### Data for analysis ###

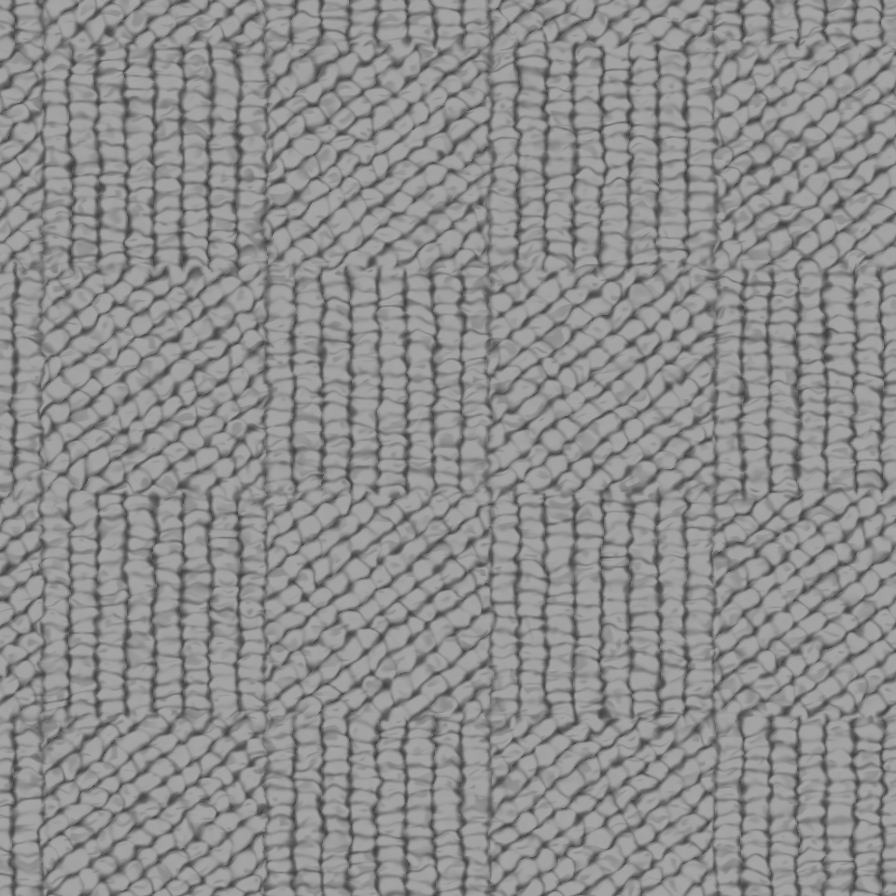
A WebGL 2 fragment shader for this texture:

```glsl
#version 300 es
precision highp float;

uniform vec2 u_resolution;
out vec4 outColor;

float hash(vec2 p) {
    vec3 q = fract(vec3(p.xyx) * 0.1031);
    q += dot(q, q.yzx + 33.33);
    return fract((q.x + q.y) * q.z);
}

float noise(vec2 p) {
    vec2 cell = floor(p);
    vec2 f = fract(p);
    f = f * f * (3.0 - 2.0 * f);
    float low = mix(hash(cell), hash(cell + vec2(1.0, 0.0)), f.x);
    float high = mix(hash(cell + vec2(0.0, 1.0)), hash(cell + vec2(1.0)), f.x);
    return mix(low, high, f.y);
}

vec2 noise2(vec2 p) {
    return vec2(noise(p), noise(p + 47.3)) - 0.5;
}

float softLine(float dist, float width) {
    return exp(-dist * dist / (2.0 * width * width));
}

// Ink of one ribbed field: seams at constant x, short rungs between them
float ribs(vec2 p, vec2 spacing, float rungInk) {
    vec2 grid = p / spacing;
    float wale = floor(grid.x);
    float side = fract(grid.x) - 0.5;
    float seamDist = (0.5 - abs(side)) * spacing.x;

    // Rungs arch, tilt and drift independently in every wale
    float row = grid.y + hash(vec2(wale, 3.0)) + 0.6 * side * side;
    row += 0.5 * noise(vec2(wale * 7.0, grid.y * 0.5));
    vec2 stitch = vec2(wale, floor(row));
    float tilt = (hash(stitch) - 0.5) * 0.8;
    float rungDist = abs(fract(row) - 0.5 - tilt * side) * spacing.y;

    // Seams swell into dark knots where rungs meet them
    float knot = softLine(rungDist, 0.0042);
    float wear = noise(p * 125.0);
    float seam = softLine(seamDist, 0.0012 + 0.0007 * wear + 0.0009 * knot);
    seam *= 0.15 + 0.9 * wear + 0.8 * knot;

    // Rungs break up toward the middle of the wale
    float rung = softLine(rungDist, 0.0013 + 0.0006 * hash(stitch + 19.0));
    rung *= 0.2 + 0.6 * hash(stitch + 71.0);
    rung *= (0.3 + noise(p * 130.0 + 13.0)) * (0.75 + 1.5 * side * side);
    return seam + rungInk * rung;
}

void main() {
    vec2 uv = gl_FragCoord.xy / u_resolution;

    // Uneven hand of the yarn
    vec2 p = uv + 0.006 * noise2(uv * 32.0) + 0.006 * noise2(uv * 85.0 + 9.0);
    vec2 board = p - vec2(0.047, 0.2);

    // Upright and slanted ribs alternate on a four by four board
    float upright = ribs(board, vec2(1.0 / 32.0, 1.0 / 64.0), 1.0);
    vec2 along = vec2(0.79, 0.613);
    vec2 slanted = vec2(dot(board, vec2(-along.y, along.x)), dot(board, along));
    float slant = ribs(slanted + 5.0, vec2(0.0226, 0.024), 0.75);
    vec2 wave = sin(12.56637 * board);
    float checker = smoothstep(-0.06, 0.06, wave.x * wave.y);
    float ink = mix(slant, upright, checker);

    // Stray soft flecks, denser along the block edges
    float edge = exp(-10.0 * min(abs(wave.x), abs(wave.y)));
    vec2 lint = p + 0.01 * noise2(uv * 50.0 + 60.0);
    float fleck = noise(vec2(lint.x + 0.3 * lint.y, lint.y - 0.2 * lint.x) * vec2(85.0, 180.0) + 31.0);
    ink += (0.25 + 0.3 * edge) * smoothstep(0.55, 1.0, fleck);

    vec3 yarn = vec3(0.64 + 0.015 * (noise(uv * 140.0) - 0.5));
    vec3 gap = vec3(0.2);
    outColor = vec4(mix(yarn, gap, 1.0 - exp(-0.85 * ink)), 1.0);
}
```
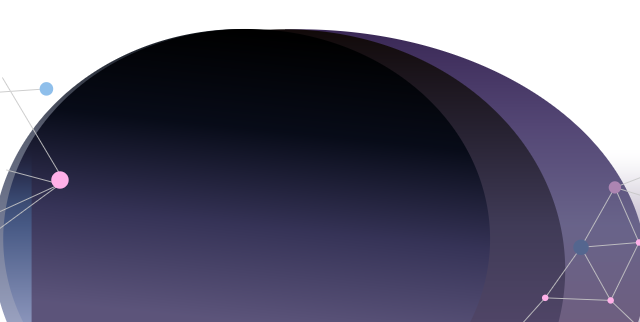
This background is drawn by a Shadertoy shader. Its source:

```glsl
// Overlapping dark ellipses with vertical colour ramps on a white ground,
// framed by two small networks of dots joined with thin lines.
// Coordinates: height runs 0..1 and width 0..ASPECT, origin lower left.

const float ASPECT = 1.985;
const float TOP = 0.9;            // height where the colour ramps end
const float LINE_HALF = 0.0015;

// Four evenly spaced colours from the bottom (h = 0) up to TOP.
vec3 ramp(float h, vec3 c0, vec3 c1, vec3 c2, vec3 c3) {
    float t = clamp(h / TOP, 0.0, 1.0) * 3.0;
    vec3 c = mix(c0, c1, clamp(t, 0.0, 1.0));
    c = mix(c, c2, clamp(t - 1.0, 0.0, 1.0));
    return mix(c, c3, clamp(t - 2.0, 0.0, 1.0));
}

// Approximate signed distance to an axis-aligned ellipse.
float ellipse(vec2 p, vec2 center, vec2 radius) {
    vec2 q = (p - center) / radius;
    float k = length(q);
    return k * (k - 1.0) / max(length(q / radius), 1e-4);
}

float segment(vec2 p, vec2 a, vec2 b) {
    vec2 ab = b - a;
    float t = clamp(dot(p - a, ab) / dot(ab, ab), 0.0, 1.0);
    return length(p - a - ab * t);
}

// Antialiased coverage of a distance field.
float cover(float d, float pixel) {
    return clamp(0.5 - d / pixel, 0.0, 1.0);
}

vec3 background(vec2 p) {
    float glow = (1.0 - smoothstep(0.28, 0.55, p.y)) * smoothstep(1.6, 1.9, p.x);
    return mix(vec3(1.0), vec3(0.80, 0.77, 0.83), glow);
}

vec3 drawEllipses(vec3 col, vec2 p, float pixel) {
    // Wide purple body, only its right half is exposed
    vec3 purple = ramp(p.y, vec3(0.43, 0.37, 0.50), vec3(0.41, 0.39, 0.54),
                       vec3(0.33, 0.28, 0.46), vec3(0.23, 0.16, 0.34));
    float body = ellipse(p, vec2(0.928, 0.162), vec2(1.077, 0.747));
    col = mix(col, purple, cover(body, pixel) * step(0.884, p.x));

    // Brown-violet middle layer
    vec3 umber = ramp(p.y, vec3(0.31, 0.27, 0.40), vec3(0.25, 0.23, 0.34),
                      vec3(0.15, 0.13, 0.19), vec3(0.07, 0.04, 0.04));
    float middle = ellipse(p, vec2(0.884, 0.162), vec2(0.869, 0.747));
    col = mix(col, umber, cover(middle, pixel));

    // Pale crescent along the left rim
    vec3 pale = ramp(p.y, vec3(0.60, 0.63, 0.75), vec3(0.45, 0.48, 0.58),
                     vec3(0.35, 0.37, 0.44), vec3(0.08, 0.10, 0.13));
    float rim = ellipse(p, vec2(0.753, 0.227), vec2(0.776, 0.683));
    col = mix(col, pale, cover(rim, pixel) * step(p.x, 0.765));

    // Night-blue front layer with a slightly tilted ramp
    float tilted = p.y + 0.1 * (p.x - 0.765);
    vec3 night = ramp(tilted, vec3(0.36, 0.33, 0.48), vec3(0.21, 0.20, 0.34),
                      vec3(0.03, 0.045, 0.095), vec3(0.0));

    // Blue strip with a straight right edge
    vec3 blue = ramp(p.y, vec3(0.54, 0.58, 0.73), vec3(0.28, 0.35, 0.52),
                     vec3(0.08, 0.13, 0.25), vec3(0.0));
    float strip = cover(p.x - 0.098, pixel) * (1.0 - smoothstep(0.35, 0.55, p.y));
    night = mix(night, blue, strip);
    float front = ellipse(p, vec2(0.765, 0.258), vec2(0.755, 0.652));
    return mix(col, night, cover(front, pixel));
}

vec3 drawNetworks(vec3 col, vec2 p, float pixel) {
    const vec4 leftLinks[5] = vec4[5](
        vec4(0.0, 0.714, 0.144, 0.724), vec4(0.008, 0.758, 0.186, 0.459),
        vec4(0.021, 0.472, 0.186, 0.428), vec4(0.0, 0.343, 0.186, 0.428),
        vec4(0.0, 0.291, 0.186, 0.428));
    // Right network: dots 0..4 are visible, the rest lie on the border
    const vec2 joints[9] = vec2[9](
        vec2(1.907, 0.418), vec2(1.802, 0.232), vec2(1.691, 0.075),
        vec2(1.894, 0.067), vec2(1.982, 0.247), vec2(1.985, 0.448),
        vec2(1.985, 0.394), vec2(1.624, 0.0), vec2(1.964, 0.0));
    const ivec2 rightLinks[11] = ivec2[11](
        ivec2(0, 5), ivec2(0, 6), ivec2(0, 1), ivec2(0, 4), ivec2(1, 4), ivec2(1, 2),
        ivec2(1, 3), ivec2(4, 3), ivec2(2, 3), ivec2(2, 7), ivec2(3, 8));
    const float radii[5] = float[5](0.019, 0.024, 0.010, 0.010, 0.010);
    const vec3 pink = vec3(1.0, 0.69, 0.91);

    float d = 10.0;
    for (int i = 0; i < 5; i++)
        d = min(d, segment(p, leftLinks[i].xy, leftLinks[i].zw));
    for (int i = 0; i < 11; i++)
        d = min(d, segment(p, joints[rightLinks[i].x], joints[rightLinks[i].y]));
    col = mix(col, vec3(0.78), 0.9 * cover(d - LINE_HALF, pixel));

    for (int i = 0; i < 5; i++) {
        vec3 tint = i == 0 ? vec3(0.68, 0.52, 0.70) : i == 1 ? vec3(0.33, 0.40, 0.56) : pink;
        col = mix(col, tint, cover(length(p - joints[i]) - radii[i], pixel));
    }
    col = mix(col, vec3(0.56, 0.75, 0.92), cover(length(p - vec2(0.144, 0.724)) - 0.021, pixel));
    return mix(col, pink, cover(length(p - vec2(0.186, 0.441)) - 0.027, pixel));
}

void mainImage(out vec4 fragColor, in vec2 fragCoord) {
    vec2 p = fragCoord / iResolution.xy * vec2(ASPECT, 1.0);
    float pixel = 1.0 / iResolution.y;
    vec3 col = drawEllipses(background(p), p, pixel);
    fragColor = vec4(drawNetworks(col, p, pixel), 1.0);
}
```
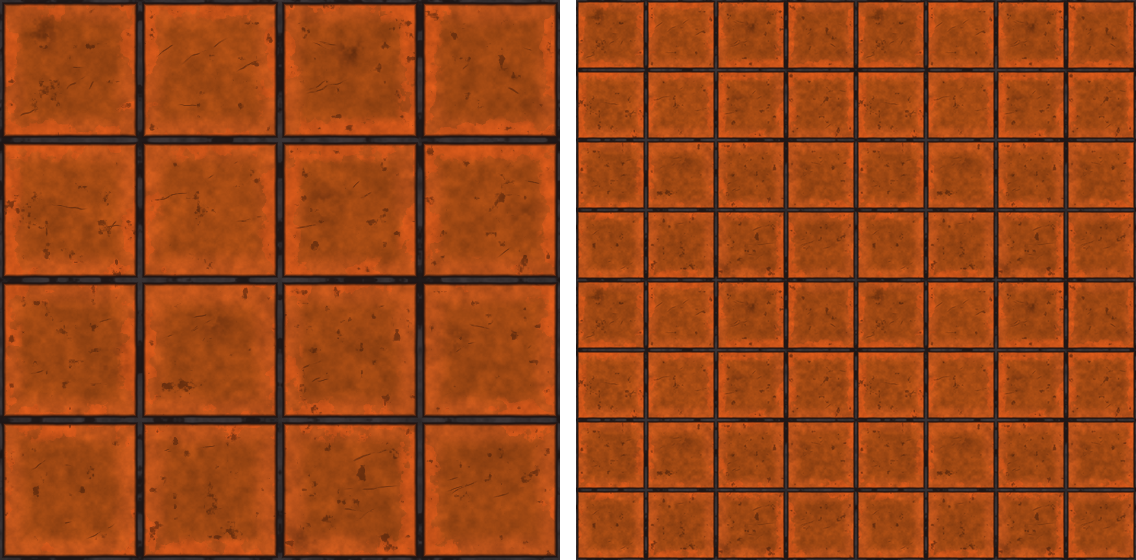
Left: one tile. Right: repeated 2 by 2.
Reproduce this texture procedurally as a Shadertoy shader.

```glsl
// A wall of square terracotta tiles with dark, dirty grout between them.
// Distance to the grout line drives rim, halo and chipped glaze; wrapping
// noise adds grain and grime, and each tile gets its own scratches and smudge.

const float GRID = 4.0;             // tiles across and down
const float GROUT_HALF = 0.016;     // lengths below are in tile units
const float RIM_START = 0.023;
const float RIM_END = 0.049;
const float HALO_WIDTH = 0.23;
const float CHIP_REACH = 0.085;
const int SCRATCHES = 4;
const float TONE_VARIATION = 0.05;
const float GRAIN_STRENGTH = 0.30;

const vec3 CLAY = vec3(0.625, 0.282, 0.075);
const vec3 HALO = vec3(0.735, 0.325, 0.105);
const vec3 GLAZE = vec3(0.820, 0.335, 0.100);
const vec3 STAIN = vec3(0.300, 0.130, 0.045);
const vec3 RIM = vec3(0.200, 0.095, 0.055);
const vec3 GROOVE = vec3(0.120, 0.080, 0.075);
const vec3 GROUT = vec3(0.215, 0.190, 0.195);

float hash(vec2 p) {
    vec3 a = fract(p.xyx * vec3(0.1031, 0.1030, 0.0973));
    a += dot(a, a.yzx + 33.33);
    return fract((a.x + a.y) * a.z);
}

vec2 hash2(vec2 p) {
    return vec2(hash(p), hash(p + 57.3));
}

// Value noise that wraps after freq lattice cells.
float noise(vec2 uv, float freq, float seed) {
    vec2 p = uv * freq, i = floor(p), f = fract(p);
    f = f * f * (3.0 - 2.0 * f);
    vec2 lo = mod(i, freq) + seed, hi = mod(i + 1.0, freq) + seed;
    return mix(mix(hash(lo), hash(vec2(hi.x, lo.y)), f.x),
               mix(hash(vec2(lo.x, hi.y)), hash(hi), f.x), f.y);
}

float fbm(vec2 uv, float freq, float seed) {
    float sum = 0.0, amp = 0.5;
    for (int i = 0; i < 4; i++) {
        sum += amp * noise(uv, freq, seed);
        freq *= 2.0;
        seed += 19.7;
        amp *= 0.55;
    }
    return sum / 1.01;
}

// Thin, broken, mostly level hairlines inside one tile.
float scratches(vec2 q, vec2 cell, float warp, float breakup) {
    float ink = 0.0;
    for (int k = 0; k < SCRATCHES; k++) {
        vec2 id = cell + 11.0 * float(k + 1);
        vec2 r = q - (hash2(id) - 0.5) * 0.65;
        float angle = (hash(id + 3.1) - 0.4) * 1.3;
        float len = mix(0.04, 0.24, pow(hash(id + 7.7), 2.0));
        r = mat2(cos(angle), -sin(angle), sin(angle), cos(angle)) * r;
        r.y += (warp - 0.5) * 0.12;
        float line = 1.0 - smoothstep(0.001, 0.009, abs(r.y));
        ink = max(ink, line * (1.0 - smoothstep(0.4, 1.0, abs(r.x) / len)));
    }
    return ink * smoothstep(0.36, 0.62, breakup);
}

void mainImage(out vec4 fragColor, in vec2 fragCoord) {
    vec2 uv = fragCoord / iResolution.xy;
    vec2 cell = floor(uv * GRID), q = fract(uv * GRID) - 0.5;
    float px = GRID / iResolution.y;
    float d = 0.5 - max(abs(q.x), abs(q.y));

    float broad = fbm(uv, 12.0, 3.0);
    float grime = fbm(uv, 32.0, 41.0);
    float flakes = fbm(uv, 48.0, 83.0);
    float grain = fbm(uv, 64.0, 127.0);

    // Clay body with a paler, ragged halo
    float halo = 1.0 - smoothstep(0.06, HALO_WIDTH, d + (broad - 0.5) * 0.14);
    vec3 tile = mix(CLAY, HALO, halo);
    tile *= 1.0 + TONE_VARIATION * (hash(cell + 5.0) - 0.5);
    tile *= 1.0 + 0.22 * (grime - 0.5);

    // Bright glaze left in chipped patches along the edges
    float chip = (CHIP_REACH - d) * 2.2 + (broad - 0.5) * 1.1 + (flakes - 0.5) * 0.8;
    chip = smoothstep(0.0, 0.07, chip) * (1.0 - smoothstep(0.10, 0.19, d));
    tile = mix(tile, GLAZE, 0.8 * chip);

    // Smudge, specks and scratches
    vec2 smudgePos = (hash2(cell + 23.0) - 0.5) * 0.7;
    float smudge = 1.0 - smoothstep(0.02, 0.20, length(q - smudgePos));
    smudge *= smoothstep(0.42, 0.68, grime) * hash(cell + 31.0);
    float specks = smoothstep(0.70, 0.82, flakes);
    float hairline = scratches(q, cell, broad, grain);
    tile = mix(tile, STAIN, max(max(0.65 * smudge, 0.6 * specks), 0.6 * hairline));
    tile *= 1.0 + GRAIN_STRENGTH * (grain - 0.5);

    // Burnt rim, then the groove, then mottled grout
    float edge = d + (grime - 0.5) * 0.008;
    vec3 color = mix(RIM, tile, smoothstep(RIM_START, RIM_END, edge));
    color = mix(GROOVE, color, smoothstep(RIM_START - px * 0.5, RIM_START + 0.006 + px * 0.5, edge));
    vec3 grout = GROUT * (0.75 + 0.5 * grain);
    grout = mix(grout, GROOVE * 0.8, 0.75 * smoothstep(0.52, 0.68, grime));
    color = mix(grout, color, smoothstep(GROUT_HALF - 0.004 - px * 0.5, GROUT_HALF + 0.004 + px * 0.5, edge));

    fragColor = vec4(color, 1.0);
}
```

###

Problem requirements:
All lines above with "freq" in them should be returned.

Exercise answer:
// Value noise that wraps after freq lattice cells.
float noise(vec2 uv, float freq, float seed) {
    vec2 p = uv * freq, i = floor(p), f = fract(p);
    vec2 lo = mod(i, freq) + seed, hi = mod(i + 1.0, freq) + seed;
float fbm(vec2 uv, float freq, float seed) {
        sum += amp * noise(uv, freq, seed);
        freq *= 2.0;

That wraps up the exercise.